energy that are rightfully his.” This principle has been taught many times, but busy priesthood leaders may benefit from a reminder not to take shortcuts with our employers and to not only be fair, but to be productive and valuable as employees.
Here is the context of a statement from President Hinckley on not robbing employers from his October 1988 Conference address, “To the Bishops of the Church“:
I know that the work is hard at times. There are never enough hours to
get it done. The calls are numerous and frequent. You have other things
to do. That is true. You must not rob your employer of the time and
energy that are rightfully his. You must not rob your family of time
which belongs to them. But as most of you have come to know, as you seek
for divine guidance, you are blessed with wisdom beyond your own and
strength and capacity you did not know you had. It is possible to budget
your time so that you neglect neither your employer, your family, nor

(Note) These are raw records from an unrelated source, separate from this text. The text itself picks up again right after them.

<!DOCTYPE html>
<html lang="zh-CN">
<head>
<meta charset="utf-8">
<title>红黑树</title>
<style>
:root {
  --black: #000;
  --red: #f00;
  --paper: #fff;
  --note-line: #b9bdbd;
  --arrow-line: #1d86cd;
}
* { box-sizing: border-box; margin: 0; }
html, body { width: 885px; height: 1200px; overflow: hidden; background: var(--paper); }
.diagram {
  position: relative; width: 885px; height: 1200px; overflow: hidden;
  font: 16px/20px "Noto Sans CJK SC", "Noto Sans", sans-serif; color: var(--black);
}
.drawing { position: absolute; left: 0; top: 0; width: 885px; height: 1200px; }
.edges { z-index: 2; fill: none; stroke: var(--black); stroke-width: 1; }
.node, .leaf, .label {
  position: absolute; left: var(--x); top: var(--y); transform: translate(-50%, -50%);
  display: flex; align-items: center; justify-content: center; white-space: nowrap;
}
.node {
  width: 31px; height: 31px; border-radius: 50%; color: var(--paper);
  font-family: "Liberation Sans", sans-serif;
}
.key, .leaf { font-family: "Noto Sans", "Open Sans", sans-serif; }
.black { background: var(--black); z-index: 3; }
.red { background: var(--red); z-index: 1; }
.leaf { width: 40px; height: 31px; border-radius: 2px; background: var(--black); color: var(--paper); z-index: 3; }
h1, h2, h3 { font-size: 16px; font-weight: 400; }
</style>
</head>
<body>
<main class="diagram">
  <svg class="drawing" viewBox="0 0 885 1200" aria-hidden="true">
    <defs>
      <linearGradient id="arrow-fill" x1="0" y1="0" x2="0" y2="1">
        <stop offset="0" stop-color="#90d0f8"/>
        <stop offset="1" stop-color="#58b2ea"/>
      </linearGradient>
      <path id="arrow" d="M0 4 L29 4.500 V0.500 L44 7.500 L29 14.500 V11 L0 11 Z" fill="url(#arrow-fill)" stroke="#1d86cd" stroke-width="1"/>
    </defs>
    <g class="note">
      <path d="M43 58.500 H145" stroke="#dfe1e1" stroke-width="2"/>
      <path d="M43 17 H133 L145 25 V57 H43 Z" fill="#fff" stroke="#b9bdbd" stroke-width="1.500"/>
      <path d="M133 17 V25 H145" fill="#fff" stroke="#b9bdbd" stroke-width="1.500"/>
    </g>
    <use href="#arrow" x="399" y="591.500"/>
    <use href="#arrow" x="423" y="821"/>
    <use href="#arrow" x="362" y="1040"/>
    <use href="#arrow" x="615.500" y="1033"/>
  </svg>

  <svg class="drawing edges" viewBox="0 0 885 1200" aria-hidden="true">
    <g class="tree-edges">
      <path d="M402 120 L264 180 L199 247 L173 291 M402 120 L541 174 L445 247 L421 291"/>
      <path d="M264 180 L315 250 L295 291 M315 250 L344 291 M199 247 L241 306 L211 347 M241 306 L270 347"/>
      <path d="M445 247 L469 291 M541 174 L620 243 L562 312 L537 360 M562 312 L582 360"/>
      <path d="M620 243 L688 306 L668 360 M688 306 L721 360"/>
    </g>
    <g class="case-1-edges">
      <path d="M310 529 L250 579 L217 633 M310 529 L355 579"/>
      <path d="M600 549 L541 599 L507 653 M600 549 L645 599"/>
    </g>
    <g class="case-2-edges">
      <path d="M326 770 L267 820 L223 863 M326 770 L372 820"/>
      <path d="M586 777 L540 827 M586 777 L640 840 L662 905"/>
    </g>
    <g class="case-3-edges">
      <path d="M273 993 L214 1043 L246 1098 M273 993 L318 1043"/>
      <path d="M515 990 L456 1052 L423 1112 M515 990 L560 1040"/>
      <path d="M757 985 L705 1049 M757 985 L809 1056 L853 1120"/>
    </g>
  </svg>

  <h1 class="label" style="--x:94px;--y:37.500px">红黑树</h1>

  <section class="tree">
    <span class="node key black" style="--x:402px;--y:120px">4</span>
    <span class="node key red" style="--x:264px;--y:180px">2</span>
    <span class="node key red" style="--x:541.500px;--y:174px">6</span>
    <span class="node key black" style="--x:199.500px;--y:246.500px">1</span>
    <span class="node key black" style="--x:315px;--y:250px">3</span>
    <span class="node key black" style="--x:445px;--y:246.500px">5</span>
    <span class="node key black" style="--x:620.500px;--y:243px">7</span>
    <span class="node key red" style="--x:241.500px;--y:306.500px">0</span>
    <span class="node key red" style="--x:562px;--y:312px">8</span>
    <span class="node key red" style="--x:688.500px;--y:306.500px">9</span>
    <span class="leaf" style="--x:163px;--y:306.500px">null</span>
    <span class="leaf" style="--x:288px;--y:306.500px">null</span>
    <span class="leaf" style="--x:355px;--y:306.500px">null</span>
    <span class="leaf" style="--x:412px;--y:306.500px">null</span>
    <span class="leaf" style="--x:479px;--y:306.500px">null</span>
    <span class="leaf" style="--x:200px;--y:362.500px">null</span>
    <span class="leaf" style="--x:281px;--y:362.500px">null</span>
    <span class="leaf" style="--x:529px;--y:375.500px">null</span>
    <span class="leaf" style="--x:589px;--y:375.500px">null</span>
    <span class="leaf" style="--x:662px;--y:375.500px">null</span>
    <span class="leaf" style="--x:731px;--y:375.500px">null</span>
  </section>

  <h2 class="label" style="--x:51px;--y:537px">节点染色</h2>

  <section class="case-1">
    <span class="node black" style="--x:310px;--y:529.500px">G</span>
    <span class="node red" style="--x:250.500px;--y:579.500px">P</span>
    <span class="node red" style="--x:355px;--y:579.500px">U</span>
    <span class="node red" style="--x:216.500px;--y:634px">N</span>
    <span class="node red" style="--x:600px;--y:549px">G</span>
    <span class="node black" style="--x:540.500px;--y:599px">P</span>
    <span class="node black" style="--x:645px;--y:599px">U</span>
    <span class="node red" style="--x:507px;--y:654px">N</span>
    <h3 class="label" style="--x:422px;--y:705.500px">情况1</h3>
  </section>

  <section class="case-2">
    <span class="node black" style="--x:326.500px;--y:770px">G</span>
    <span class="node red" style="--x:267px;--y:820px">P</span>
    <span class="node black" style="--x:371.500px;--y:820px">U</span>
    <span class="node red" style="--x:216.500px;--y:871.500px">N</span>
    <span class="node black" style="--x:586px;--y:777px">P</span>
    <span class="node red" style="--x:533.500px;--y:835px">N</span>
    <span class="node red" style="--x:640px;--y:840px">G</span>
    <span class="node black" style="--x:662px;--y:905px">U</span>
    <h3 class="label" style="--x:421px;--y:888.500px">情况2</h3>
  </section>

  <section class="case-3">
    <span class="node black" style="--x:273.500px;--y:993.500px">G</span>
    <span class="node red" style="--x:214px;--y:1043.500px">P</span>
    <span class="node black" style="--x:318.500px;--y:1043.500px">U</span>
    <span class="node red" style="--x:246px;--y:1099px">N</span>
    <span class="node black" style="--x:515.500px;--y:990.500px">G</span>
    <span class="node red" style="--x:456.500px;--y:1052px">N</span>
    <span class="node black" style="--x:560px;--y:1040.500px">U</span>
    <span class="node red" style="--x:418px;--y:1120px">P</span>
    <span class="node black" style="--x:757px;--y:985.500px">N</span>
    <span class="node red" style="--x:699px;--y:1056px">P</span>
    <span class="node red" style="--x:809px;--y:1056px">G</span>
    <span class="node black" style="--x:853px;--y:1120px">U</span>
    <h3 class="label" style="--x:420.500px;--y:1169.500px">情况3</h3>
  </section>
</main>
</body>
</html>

Also, in the Worldwide Leadership Training Meeting, June 21, 2003, President Hinckley said, “You have an obligation. Be honest with your employer. Do not do Church work on his time” (as cited by Claudio R. M. Costa, “Priesthood Responsibilities,” April 2009 General Conference).
Each of us will have to struggle with this to make sure we really are profitable employees and diligent and faithful stewards at work. I write this fully aware of the challenges and temptations (yes, temptations) that Church service can bring in our employment. For example, to attend the Saturday morning regional training in Hong Kong where I would be inspired and uplifted by Elder Cook and several other General Authorities, I had to take a day off work since that particular Saturday was on one of those annoying Chinese holiday weekends where the government asks Chinese companies to have everybody work on a Saturday or Sunday to compensate for an extra day or two during the week. In this case, a one-day Tuesday holiday, the Dragon Boat Festival, became a generous 3-day holiday (Sunday, Monday, and Tuesday) by having us work on Saturday.
Further, in order to catch the flight from Shanghai to get to Hong Kong at a reasonable time, I had to leave work an hour early. I tried to compensate by coming into work early and obtaining permission from my boss to do this, but it’s fair to say I would have been a better employee by being there longer on Friday and being there all day on Saturday. Perhaps if I have been more inspired, I would have sensed that my 6:40 PM flight would be delayed by four hours and there would be no need to leave early! Fortunately, I got to my hotel at a “reasonable” time, 2:30 AM, and managed to get 4 hours of sleep and honestly didn’t feel tired at all during the training event. It was well worth my sacrifice of time, but I need to ensure that the sacrifice is mine and not my employers’.
Our company President recently gave a speech reminding employees that they should appreciate the company. It’s a fair expectation in an era where many feel entitled to all sorts of things that aren’t theirs to claim. To have a meaningful job and to have consistent pay and benefits is nothing to take for granted. Ideally, we Latter-day Saints should be good examples not only in how we raise our families or help our neighbors, but in how we benefit our employers and fulfill our duties faithfully at work. Being able to do this while holding a demanding Church calling and caring for our family will require diligent preparation, careful delegation, daily prayer to be led out of temptation and to faithfully earn our daily bread, and keen awareness of where the boundaries are that we must not cross.
The companies we work for put trust in us and often have invested a lot in us, and we employees have a duty to live up to these expectations and should strive to do more. Employees sometime may dislike many things a company does or the way it does things, but those discontents do not justify shortcuts, slacking, or any other form of unfairness to the company. LDS employees with heavy callings and family duties may feel overwhelmed and will often need the Lord’s help to do things properly, but we can do what is asked with the Lord’s help while also following this important command: “Do not rob your employer.”
2 thoughts on ““Don’t Rob Your Employers”: A Valuable Reminder to Priesthood Leaders”
I've heard this from church leaders all my life. It's good advice. But just once — just once — I would like to hear a church leader remind employers that they have an obligation to be honest and fair with their employees. Why is the burden always on the employee? Is this not a two-way street? Think about what happened to employees and shareholders when Enron imploded?
You fell guilty for taking a day off and using it in connection with church work. Enlightened companies don't care what you do with your time off. Enlightened companies understand that time off is a good thing.